Verdict, execution[edit]

Richards: The sentence of this court is that you, Patrick James Whelan, having been accused and found guilty of the murder of Thomas D'Arcy McGee, be taken from this place to the place from whence you came and be thence removed on Thursday, the tenth day of December, between the hours of nine in the morning and four in the afternoon, to the place of execution, and there be hanged by the neck until your body be dead, and may God have mercy on your soul.

Whelan: All that sentence, my Lord, cannot make me guilty.

—Exchange between Richards and Whelan at close of trial.[1]

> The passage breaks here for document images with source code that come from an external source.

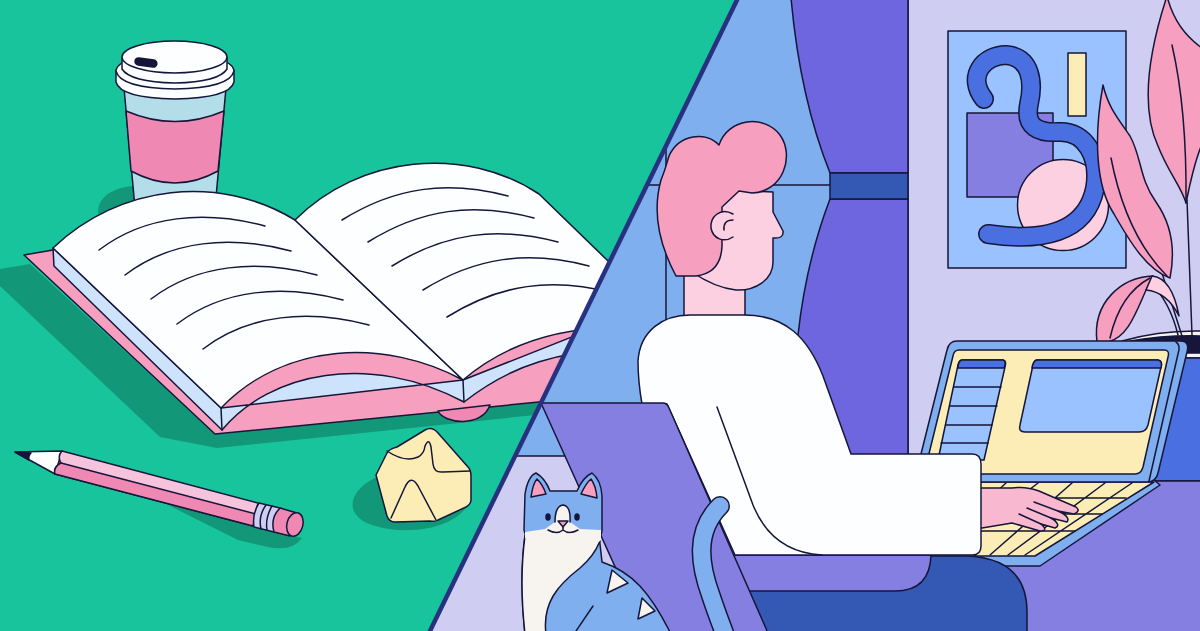
<!DOCTYPE html>
<html lang="en">
<head>
<meta charset="utf-8">
<title>Notebook and laptop illustration</title>
<style>
:root {
  --ink: #15163a; --navy: #28317f; --green: #17c49b; --green-shade: #129878;
  --pink: #f79fbf; --pink-deep: #ef88b2; --skin: #fccfe1; --hand: #f8b8d0;
  --white: #fdfeff; --ice: #cde3fb; --mint: #b3dde8; --cream: #fbedb5; --ivory: #f7f3ee;
  --sky: #7fafee; --poster: #9ac2ff; --blue: #4a6fe0; --denim: #3459b4;
  --violet: #6d66de; --purple: #867fe2; --lilac: #d0cdf3;
}
html, body { margin: 0; height: 100%; overflow: hidden; }
svg { display: block; width: 1200px; height: 631px; }
.ink { stroke: var(--ink); stroke-width: 1.5; stroke-linejoin: round; stroke-linecap: round; }
.line { fill: none; }
.shade { fill: var(--green-shade); }
.pink { fill: var(--pink); } .pink-deep { fill: var(--pink-deep); }
.skin { fill: var(--skin); } .hand { fill: var(--hand); }
.white { fill: var(--white); } .ice { fill: var(--ice); } .mint { fill: var(--mint); }
.cream { fill: var(--cream); } .ivory { fill: var(--ivory); }
.sky { fill: var(--sky); } .poster { fill: var(--poster); }
.blue { fill: var(--blue); } .denim { fill: var(--denim); }
.violet { fill: var(--violet); } .purple { fill: var(--purple); } .lilac { fill: var(--lilac); }
.dark { fill: var(--ink); }
.tube { fill: none; stroke-linecap: round; stroke-linejoin: round; }
.tube-edge { stroke: var(--ink); stroke-width: 20; }
.tube-blue { stroke: var(--blue); stroke-width: 17; }
.tube-sky { stroke: var(--sky); stroke-width: 17; }
</style>
</head>
<body>
<svg viewBox="0 0 1200 631" role="img" aria-label="An open notebook with coffee and pencil beside a person typing on a laptop with a cat nearby">
  <defs>
    <clipPath id="study-side"><polygon points="0,0 737,0 430,631 0,631"/></clipPath>
    <clipPath id="room-side"><polygon points="737,0 1200,0 1200,631 430,631"/></clipPath>
    <path id="squiggle" d="M984 99C966 76 984 55 1006 55C1031 57 1034 82 1029 104C1024 128 1040 133 1058 132C1086 130 1100 158 1095 188C1086 234 1040 242 988 234"/>
    <path id="cat-tail" d="M720 506C694 532 700 566 711 596Q717 614 727 640"/>
  </defs>

  <g id="study" clip-path="url(#study-side)">
    <rect class="green" width="1200" height="631" fill="var(--green)"/>

    <g id="shadows" class="shade">
      <ellipse cx="135" cy="211" rx="37" ry="25"/>
      <polygon points="0,269 30,264 215,434 560,400 545,414 217,448 160,437 0,286"/>
      <path d="M166 504L282 534L302 538Q292 552 268 547L238 540Z"/>
      <path d="M384 474C350 486 340 514 372 525C405 536 455 530 469 503Z"/>
    </g>

    <g id="coffee" class="ink">
      <path class="mint" d="M124 88L135 208H215L226 88Z"/>
      <path class="pink-deep" d="M126 111Q175 132 224 111L218 171Q175 195 131 171Z"/>
      <path class="white" d="M116 70V82Q120 98 175 99Q230 98 234 82V70Q230 55 175 55Q120 55 116 70Z"/>
      <path class="line" d="M116 71Q120 88 175 89Q230 88 234 71"/>
      <path class="white" d="M122 58V69Q130 82 175 83Q219 82 227 69V58Z"/>
      <ellipse class="white" cx="174.500" cy="57" rx="52.500" ry="16"/>
      <rect class="dark" x="135" y="59" width="22" height="7" rx="3.500" transform="rotate(8 146 62)"/>
    </g>

    <g id="book" class="ink">
      <path class="pink" d="M24 255L215 434L600 396V290L300 240L53 250Z"/>
      <path class="pink-deep" d="M438 411C444 424 482 428 490 405Z"/>
      <path class="ice" d="M53 248L54 266L222 430C270 372 370 352 464 402C510 366 560 348 640 350V310L463 380L221 408Z"/>
      <path class="white" d="M53 248C120 184 220 174 295 220L463 380C385 338 285 342 221 408Z"/>
      <path class="white" d="M295 220C360 155 465 145 539 194L640 292V328C570 324 510 340 463 380Z"/>
      <path class="line" d="M221 408L222 430M463 380L464 402"/>
      <g id="left-lines" class="line">
        <path id="left-rule" d="M99 250C145 215 205 210 265 226"/>
        <use href="#left-rule" x="26" y="25"/><use href="#left-rule" x="52" y="49"/>
        <use href="#left-rule" x="78" y="74"/><use href="#left-rule" x="104" y="99"/>
      </g>
      <g id="right-lines" class="line">
        <path id="right-rule" d="M342 220C395 187 447 180 508 196"/>
        <use href="#right-rule" x="26" y="22"/><use href="#right-rule" x="50" y="46"/>
        <use href="#right-rule" x="81" y="70"/><use href="#right-rule" x="105" y="97"/>
      </g>
    </g>

    <g id="pencil" class="ink">
      <path class="white" d="M15 452L62 451L55 474Z"/>
      <path class="dark" d="M15 452L31 453Q28 456 29 460Z"/>
      <path fill="#f5c3dc" d="M62 451L258 503L253 526L55 474Q53 468 61 463Q57 456 62 451Z"/>
      <path class="pink-deep" d="M61 463L256 514L253 526L55 474Q53 467 61 463Z"/>
      <path class="lilac" d="M259 503Q252 514 254 527L274 532L280 508Z"/>
      <path class="line" d="M266 505Q258 516 261 529M272 506Q265 518 267 530"/>
      <path class="pink-deep" d="M280 508L297 513L290 536L274 532Q270 518 280 508Z"/>
      <ellipse class="pink-deep" cx="295" cy="524.500" rx="8" ry="12" transform="rotate(14 295 524)"/>
    </g>

    <g id="crumpled-paper" class="ink">
      <path class="cream" d="M376 475L387 453Q389 449 397 447L425 430Q432 426 438 433L468 467Q471 470 471 476V500Q471 504 466 507L438 520Q435 522 430 521L395 522Q389 522 387 516Z"/>
      <path class="line" d="M387 451Q405 463 418 457Q424 454 425 446Q429 437 431 447L433 464Q434 473 443 472L470 471M391 518L405 487Q411 474 418 486L436 520"/>
    </g>
  </g>

  <g id="room" clip-path="url(#room-side)">
    <rect class="lilac" x="430" width="770" height="631"/>
    <g id="window" class="ink">
      <rect class="sky" x="430" y="-2" width="478" height="458"/>
      <path class="line" d="M666 147V456M640 185H830"/>
      <path class="violet" d="M791 -2Q800 98 830 173H908V-2Z"/>
      <path class="violet" d="M830 199Q806 262 798 335L810 460H908V199Z"/>
      <rect class="denim" x="830" y="173" width="78" height="26"/>
    </g>

    <g id="wall-art" class="ink">
      <rect class="poster" x="948" y="31" width="178" height="237"/>
      <rect class="purple" x="967" y="113" width="86" height="84"/>
      <circle class="skin" cx="1063" cy="205" r="45.500"/>
      <rect class="cream" x="1068" y="53" width="18" height="63"/>
    </g>
    <use href="#squiggle" class="tube tube-edge"/>
    <use href="#squiggle" class="tube tube-blue"/>

    <g id="plant" class="ink">
      <path class="ivory" d="M1122 341Q1160 330 1202 331V358H1122Z"/>
      <path class="dark" d="M1130 341Q1165 335 1202 336V353H1130Z"/>
      <path class="blue" d="M1170 358H1202V481H1150Z"/>
      <path class="line" d="M1187 200L1192 335M1161 270L1182 336M1150 282Q1170 302 1178 335"/>
      <path class="pink" d="M1167 -4C1151 45 1139 105 1158 146C1168 172 1181 186 1186 203C1191 178 1196 158 1202 144V48C1182 34 1172 16 1167 -4Z"/>
      <path class="line" d="M1172 45Q1187 110 1186 203"/>
      <path class="pink" d="M1103 85C1094 135 1095 185 1114 214C1130 242 1147 270 1170 278C1176 248 1170 222 1156 202C1139 178 1142 158 1130 136C1116 116 1108 106 1103 85Z"/>
      <path class="line" d="M1111 158Q1126 235 1167 276"/>
      <path class="pink" d="M1153 276C1122 277 1092 302 1097 342H1108C1132 336 1138 303 1153 276Z"/>
      <path class="line" d="M1150 278Q1120 294 1110 338"/>
      <path class="skin" d="M1152 276Q1172 278 1179 316Q1167 292 1146 290Z"/>
    </g>

    <rect id="desk" class="purple ink" x="900" y="481" width="302" height="152"/>

    <g id="laptop" class="ink">
      <path class="sky" d="M1154 480L1160 485L1040 566H975V555Z"/>
      <polygon class="cream" points="975,482 1154,482 1035,556 975,556"/>
      <path class="line" d="M981 498H1126M981 514H1102M981 531H1075M1006 483L981 506M1038 483L981 527M1072 483L990 555M1105 483L1008 555M1132 483L1025 555"/>
      <path class="sky" d="M957 341H1180Q1190 341 1187 352L1158 473Q1156 482 1147 482H914L947 350Q949 341 957 341Z"/>
      <path class="line" d="M1176 342Q1181 345 1178 354L1149 481"/>
      <path class="cream" d="M959 350H1164Q1170 350 1168 357L1143 467Q1141 474 1135 474H924L953 356Q954 350 959 350Z"/>
      <path class="poster" d="M962 360H1003Q1007 361 1005 367L984 460H938L958 365Q959 360 962 360Z"/>
      <path class="blue" d="M962 360H1003Q1007 361 1004 368H958Q958 361 962 360Z"/>
      <path class="line" d="M954 387H1001M950 406H997M946 425H992M941 443H988"/>
      <path class="poster" d="M1037 360H1158Q1163 361 1161 367L1148 425Q1146 432 1139 432H1025Q1018 432 1020 425L1033 365Q1034 360 1037 360Z"/>
      <path class="blue" d="M1037 360H1158Q1163 361 1161 368H1032Q1033 361 1037 360Z"/>
    </g>

    <g id="person" class="ink">
      <path class="denim" d="M730 591L860 556H968Q1027 559 1027 612V634H740Z"/>
      <path class="purple" d="M725 555H931Q930 591 895 591H740Z"/>
      <path class="hand" d="M976 488H1012Q1026 486 1039 491L1076 507Q1081 511 1074 514L1058 511Q1071 517 1067 522L1051 518Q1062 525 1055 528L1041 524Q1049 531 1040 531L1012 523L976 529Z"/>
      <path class="line" d="M1058 511L1034 502M1051 518L1027 508M1041 524L1019 514"/>
      <path class="skin" d="M684 268H745V318H684Z"/>
      <path class="skin" d="M773 192V212L783 231Q784 239 773 238V262C773 280 755 291 736 290C718 288 705 281 692 272L722 190Z"/>
      <path class="pink" d="M676 276C660 246 652 212 661 180C666 168 667 162 669 156C679 134 706 131 719 145C728 118 764 114 780 135C795 156 783 192 752 193L739 191L722 207V246Q721 273 696 276Z"/>
      <path class="skin" d="M733 214C720 207 710 217 711 228C713 239 724 243 733 237"/>
      <path class="line" d="M733 220Q723 220 724 230"/>
      <path class="white" d="M642 404C639 387 638 372 638 361C640 330 664 315 690 315H744C786 315 808 338 823 376L851 454H972Q981 454 981 464V546Q981 555 972 555H735L667 404Z"/>
      <path class="line" d="M717 407L753 505Q772 552 822 555"/>
    </g>

    <path id="chair" class="purple ink" d="M541 403H663Q667 403 669 408L768 633H645Z"/>

    <g id="cat" class="ink">
      <path class="sky" d="M525 535Q519 580 525 634H671C650 592 632 572 602 562L599 535Z"/>
      <path class="ivory" d="M525 536Q519 580 525 634H546C542 603 558 585 580 568Q594 556 600 541Z"/>
      <path class="ivory" d="M612 570L607 593L628 583ZM642 598L638 619L655 611Z"/>
      <path class="line" d="M593 606L574 634"/>
      <path class="sky" d="M525 494Q528 476 536 473Q545 478 550 491H577Q583 477 592 473Q601 480 602 496V531Q600 544 581 545H546Q526 543 524 530Z"/>
      <path class="pink" d="M531 497Q533 483 537 479Q543 485 546 494ZM581 494Q586 483 591 479Q596 486 597 498Z"/>
      <path class="ivory" stroke="none" d="M563 505Q555 506 555 522L545 529L525 532V538Q541 550 563 565Q585 555 601 540V530L580 529L570 522Q571 506 563 505Z"/>
      <path class="line" d="M555 522Q555 506 563 505Q571 506 570 522M548 530Q557 535 563 530Q569 535 578 530M563 525V530"/>
      <path class="pink" d="M558 521H568L563 527Z"/>
      <ellipse class="dark" cx="548" cy="517" rx="2" ry="3"/>
      <ellipse class="dark" cx="577" cy="517" rx="2" ry="3"/>
    </g>
    <use href="#cat-tail" class="tube tube-edge"/>
    <use href="#cat-tail" class="tube tube-sky"/>
  </g>

  <line id="divider" x1="738" y1="-2" x2="429" y2="633" stroke="var(--navy)" stroke-width="4.500"/>
</svg>
</body>
</html>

On September 15, Whelan was found guilty and sentenced to hang by Richards. Upon hearing their verdict, Whelan advanced to the jury dock and said "I am held to be a murderer. I am here standing on the brink of my grave, and I wish to declare to you and to my God that I am innocent, that I never committed this deed".[1]

Whelan appealed to the Court of Queen’s Bench of Ontario; but Richards had just been named to that court, and thus cast the deciding vote not to overturn his own judgment. In January 1869, Whelan appealed to the Ontario Court of Appeal only to find Richards again sitting on the deliberating body and casting his vote to not overturn his conviction of Whelan.[3] Whelan sent a letter to the Irish priest Dr. O'Connor on February 1, 1869 advising that it seemed his execution was imminent and he would request the priest's service and extreme unction on the scaffold.[6]

He was publicly hanged in front of 5,000 spectators on February 11, 1869 at the Carleton County Gaol. He met his death "with manliness and faith", and told the gathered crowd that he was innocent, although he did know who had killed McGee.[3] His last words were "God save Ireland and God save my soul".[5]

Legacy[edit]

Whelan's widow Bridget moved back to Montreal and lived as a recluse until her own death.[2]

Shortly after the debacle, the revolver Whelan was alleged to have used to murder McGee was lost. It surfaced as a family heirloom in the family of Scott Renwick in 1973, and 32 years later was offered at auction for $55,000.[8][9] The gun was eventually bought at the auction for 105,000 by the Canadian Museum of Civilization and is now part of their collection. In August 2002, a Catholic ceremony exhumed his remains from their grave in the former prison cemetery, and repatriated them alongside his wife's Montreal plot in Côtes des Neiges cemetery.[2]

Whelan's case is dramatized in Pierre Brault's 1999 play, Blood On The Moon. His solo performance was filmed for a one-hour special on Bravo television.[10]

References[edit]

  1. ^ a b c d e f g h i j k l m n o p q r s t u v w x y Spaight, George. Ottawa Times, Trial of Patrick J. Whelan for the murder of the Hon. Thos. D'Arcy McGee, 1868
  2. ^ a b c FamousCanadians.net, James Patrick Whelan biography
  3. ^ a b c d e Dictionary of Canadian Biography Online, Whelan, Patrick James
  4. ^ CBC Radio, Radio documentary examining Whelan's guilt for the McGee murder[dead link]
  5. ^ a b c d e f g h i Phenix, Patricia. "Private Demons: The tragic personal life of John A. Macdonald", 2006. pp. 190-193
  6. ^ Casey, Maurice. "The Parish of St. Patrick of Ottawa and what led to it", 1900.
  7. ^ Doumic, Rene. "La poesie lyrique en France", 1898. p. 486
  8. ^ D'Arcy McGee assassin's gun for sale. CBC News, May 2, 2005
  9. ^ Thomas D'Arcy McGee
  10. ^ [1]